The lanes behind the beach are full of hotels, guesthouses, restaurants, cafes, souvenir shops and small deli’s. Once again, it’s a self-contained tourist area with everything you need. The beach is OK for swimming, and the water seems clean enough. They also run diving courses and trips from outlets on the beach.
We got the bus home again and headed to the wine shop. Deli’s and small supermarkets don’t sell alcohol here in Sri Lanka. You have to line up at a heavily fortified wine shop (a couple of barred windows) to get a beer outside of a hotel or restaurant. You often have to jostle for position at the window as well; the locals are pretty keen to get served! Not all restaurants sell alcohol either, especially the local ones. Fortunately, the reception has a fridge, so I could buy a couple of bottles and put them in to keep cold. Most of the refrigerator was full of food, as the other guest are all Chinese and like to cook for themselves.
The next day we wrote all morning again and returned to the Fort in the afternoon. We found a restaurant with an upstairs area where we could have a few sundowners and watch the sunset. Here we met Pete and Vanda, a couple from Oxford who owns a brewery there. They were coming the opposite way, so we exchanged info on what to do and where to stay. Just like the old days and it beats the shit out of the internet.

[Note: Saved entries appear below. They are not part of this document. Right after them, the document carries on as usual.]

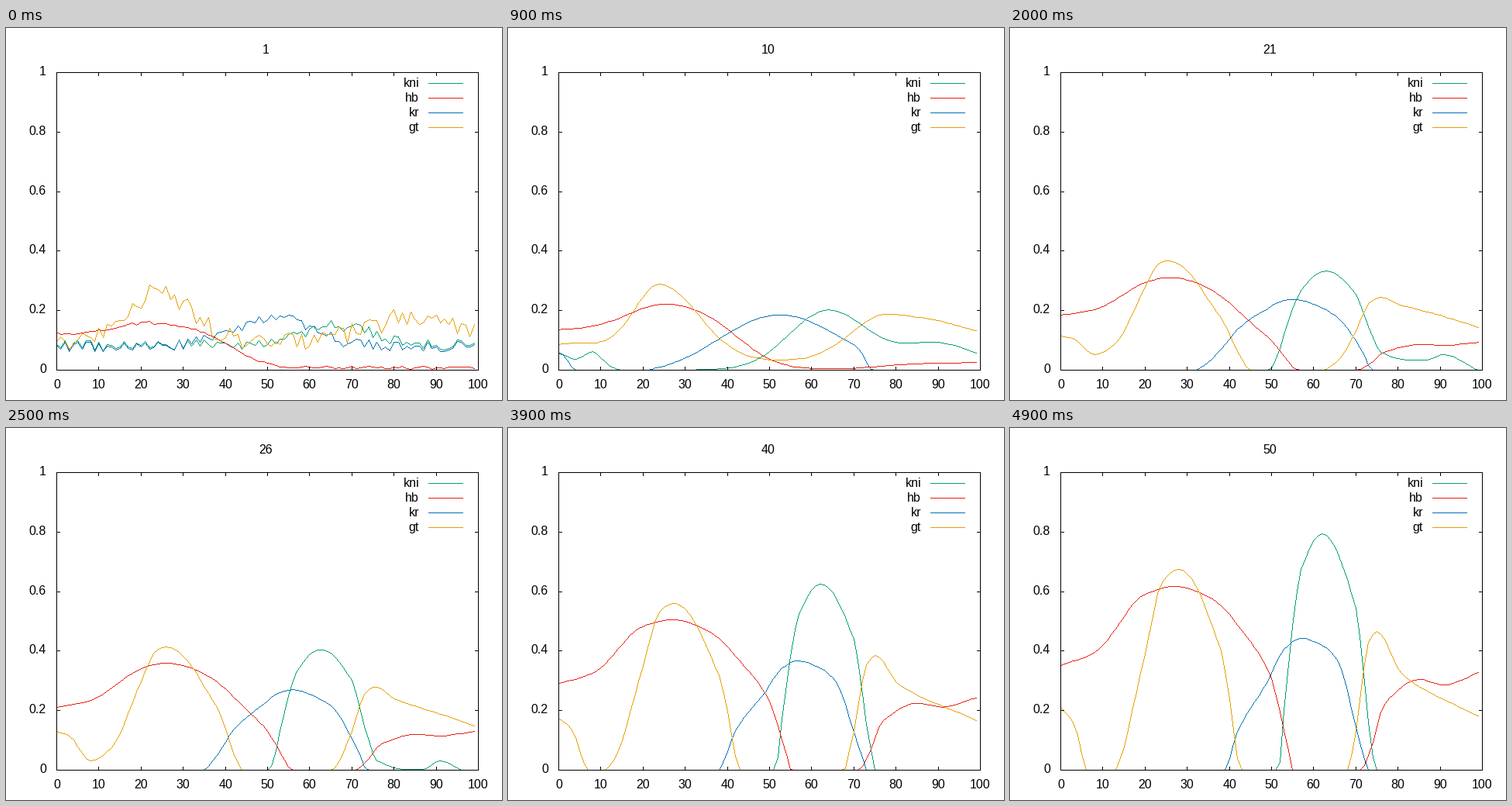
Animation of 640 by 480 pixels, one loop 5 s. Source, as a matplotlib script:

```python
import numpy as np
import matplotlib.pyplot as plt
from matplotlib.animation import FuncAnimation

W, H, DPI = 640, 480, 80
PX = 72 / DPI
LEFT, RIGHT, TOP, BOTTOM = 65, 609, 57, 441
FRAMES, SETTLED = 50, 10
CELLS = np.arange(100)

plt.rcParams["path.simplify"] = False


def bell(centre, left, right):
    d = CELLS - centre
    return np.exp(-(d / np.where(d < 0, left, right)) ** 2)


def fall(centre, width):
    return 1 / (1 + np.exp((CELLS - centre) / width))


def through(*points):
    """Monotone cubic curve through a few (cell, level) points.

    Levels below zero stay hidden, but set how fast a front moves in.
    """
    x, y = np.array(points, float).T
    step = np.diff(x)
    chord = np.diff(y) / step
    a, b = chord[:-1], chord[1:]
    same = a * b > 0
    inner = np.where(same, 2 * a * b / np.where(same, a + b, 1), 0)
    slope = np.concatenate([chord[:1], inner, chord[-1:]])
    i = np.clip(np.searchsorted(x, CELLS, side="right") - 1, 0, len(step) - 1)
    t = (CELLS - x[i]) / step[i]
    bend = (1 - t) * (slope[i] - chord[i]) - t * (slope[i + 1] - chord[i])
    return y[i] + step[i] * t * (chord[i] + (1 - t) * bend)


# Each gene starts noisy, settles into an early profile, then grows to a late one.
GENES = {
    "kni": dict(
        color="#009e73", noise=0.011, seed=5,
        start=0.085 + 0.065 * bell(66, 10, 12),
        early=(0.2 * bell(64, 13, 13) + 0.09 * bell(90, 13, 13)
               + 0.06 * bell(8, 3.5, 3.5) + 0.055 * bell(0, 4, 4)),
        late=through((0, -.25), (40, -.3), (48, -.27), (51, -.1), (54, .355),
                     (57, .675), (62, .793), (70, .545), (73, .16), (76, -.12),
                     (87, -.17), (91, -.08), (99, -.2))),
    "hb": dict(
        color="#e51e10", noise=0.003, seed=8,
        start=0.008 + (0.114 + 0.037 * bell(22, 11, 14)) * fall(43, 3.5),
        early=((0.135 + 0.09 * bell(26, 13, 18)) * fall(45, 4.5)
               + 0.025 * fall(76, -5)),
        late=through((0, .352), (8, .395), (20, .591), (27, .617), (35, .583),
                     (45, .432), (50, .307), (53, .133), (56, -.03), (70, -.03),
                     (73, .05), (77, .225), (85, .305), (91, .286), (99, .328))),
    "kr": dict(
        color="#0072b2", noise=0.011, seed=5,
        start=0.08 + 0.095 * bell(52, 14, 12),
        early=(0.2 * bell(52, 19.5, 22) * fall(73, 0.8)
               + 0.075 * bell(0, 3, 3) - 0.015),
        late=through((0, -.2), (25, -.26), (35, -.15), (39, -.008), (42, .13),
                     (49, .297), (53, .405), (57, .443), (62, .42), (66, .36),
                     (70, .145), (73, -.02), (76, -.2), (99, -.3))),
    "gt": dict(
        color="#e69f00", noise=0.019, seed=21,
        start=0.1 + 0.165 * bell(24, 10, 11) + 0.08 * bell(85, 14, 16),
        early=(0.03 + 0.06 * bell(3, 12, 12) + 0.255 * bell(24, 9, 13)
               + 0.157 * bell(78, 12, 32)),
        late=through((0, .21), (3, .158), (8, -.08), (13, 0), (20, .39),
                     (24, .63), (28, .675), (38, .4), (42, .04), (46, -.23),
                     (58, -.25), (66, -.14), (70, .13), (73, .43), (75, .466),
                     (81, .322), (99, .181))),
}


def diffused_noise(seed, count):
    """White noise that is smoothed and fades out over the first steps."""
    raw = np.random.default_rng(seed).uniform(-1.7, 1.7, 140)
    if count == 1:
        return raw[20:120]
    fade = max(0, 1 - (count - 1) / (SETTLED + 1))
    kernel = np.exp(-np.arange(-20, 21) ** 2 / (1.2 * (count - 1)))
    return fade * np.convolve(raw, kernel / kernel.sum(), "valid")[:100]


def level(gene, count):
    if count < SETTLED:
        a, b, part = gene["start"], gene["early"], (count - 1) / (SETTLED - 1)
    else:
        a, b = gene["early"], gene["late"]
        part = ((count - SETTLED) / (FRAMES - SETTLED)) ** 1.15
    noise = gene["noise"] * diffused_noise(gene["seed"], count)
    return np.maximum(a + (b - a) * part + noise, 0)


def to_x(value):
    return np.floor(LEFT + (RIGHT - LEFT) * value / 100 + 0.5)


def to_y(value):
    return np.floor(BOTTOM - (BOTTOM - TOP) * value + 0.5)


def pixel_chain(xs, ys):
    """One-pixel dashes that step along a polyline, for crisp thin lines."""
    steps = np.maximum(np.abs(np.diff(xs)), np.abs(np.diff(ys)))
    at = np.concatenate([[0], np.cumsum(steps)])
    walk = np.arange(at[-1] + 1)
    px = np.floor(np.interp(walk, at, xs) + 0.5)
    py = np.floor(np.interp(walk, at, ys) + 0.5)
    gaps = np.full_like(px, np.nan)
    return np.column_stack([px, px + 1, gaps]).ravel(), np.repeat(py + 0.5, 3)


fig = plt.figure(figsize=(W / DPI, H / DPI), dpi=DPI, facecolor="white")
ax = fig.add_axes([0, 0, 1, 1])
ax.set(xlim=(0, W), ylim=(H, 0))
ax.axis("off")


def stroke(xs, ys, color="black", zorder=5):
    return ax.plot(*pixel_chain(xs, ys), color=color, lw=PX, snap=False,
                   solid_capstyle="butt", zorder=zorder)[0]


def label(x, baseline, text, align="center"):
    return ax.text(x, baseline, text, ha=align, va="baseline",
                   family="Liberation Sans", size=16 * PX)


stroke([LEFT, RIGHT, RIGHT, LEFT, LEFT], [BOTTOM, BOTTOM, TOP, TOP, BOTTOM])
for value in range(0, 101, 10):
    x = to_x(value)
    stroke([x, x], [BOTTOM, BOTTOM - 4])
    stroke([x, x], [TOP, TOP + 4])
    label(x + 0.5, 465, str(value))
for value in (0, 0.2, 0.4, 0.6, 0.8, 1):
    y = to_y(value)
    stroke([LEFT, LEFT + 4], [y, y])
    stroke([RIGHT, RIGHT - 4], [y, y])
    label(52, y + 4, f"{value:g}", "right")

title = label(335.5, 33, "1")
curves = []
for row, (name, gene) in enumerate(GENES.items()):
    y = 71 + 19 * row
    label(533, y + 5, name, "right")
    stroke([545, 589], [y, y], gene["color"])
    curve = stroke(to_x(CELLS), to_y(level(gene, 1)), gene["color"], zorder=3)
    curves.append((curve, gene))


def update(frame):
    count = frame + 1
    title.set_text(str(count))
    for curve, gene in curves:
        curve.set_data(*pixel_chain(to_x(CELLS), to_y(level(gene, count))))
    return [title] + [curve for curve, _ in curves]


anim = FuncAnimation(fig, update, frames=FRAMES, interval=100, repeat=True,
                     repeat_delay=0, blit=False)
plt.show()
```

On our last day in Galle, we returned to Unawatuna for sunset beers and some dinner and took an over-priced tuk-tuk home. We bargained him down, and he grizzled the whole way. Tuk-tuks are a rip-off compared to Colombo. There they are metered (mostly) and cost less than half of the unmetered ones down here on the coast. You need to bargain hard before you get in, we’ve knocked back several already who were just taking the piss!
If you can forget the ubiquitous crows, the mangy dogs and the greedy tuk-tuk drivers, Sri Lanka has been great so far. The people are exceptionally warm and helpful. Just learning a few phrases and some cricket history will open up doorways to the locals like nowhere else. Food and beers are relatively cheap, and the beaches are generally clean and postcard perfect. Lots of people speak English, and the word “exotic” is certainly not wasted here in describing the place.
Southern Sri Lanka with its surf beaches and palm-studded rice paddies is a photographer’s dream. Beach culture is relaxed, and sunset drinks are a rather introspective time to reflect on the natural beauty around you. Missing are the techno beats of a thousand “Bob Marley” bars associated with South East Asia. Sri Lanka is altogether a rather chilled out place!
Next Stop Mirissa Beach a little further east.
Galle city itself has little to write home about. If you’re staying down this way, find a place inside the Fort itself, or, stay in one of the many beach places 3kms down the road at Unawatuna. Both these places are loaded with amenities for tourists.
Stay for dinner inside the fort. All the daytrippers leave by then, and you can wander the small streets in comfort.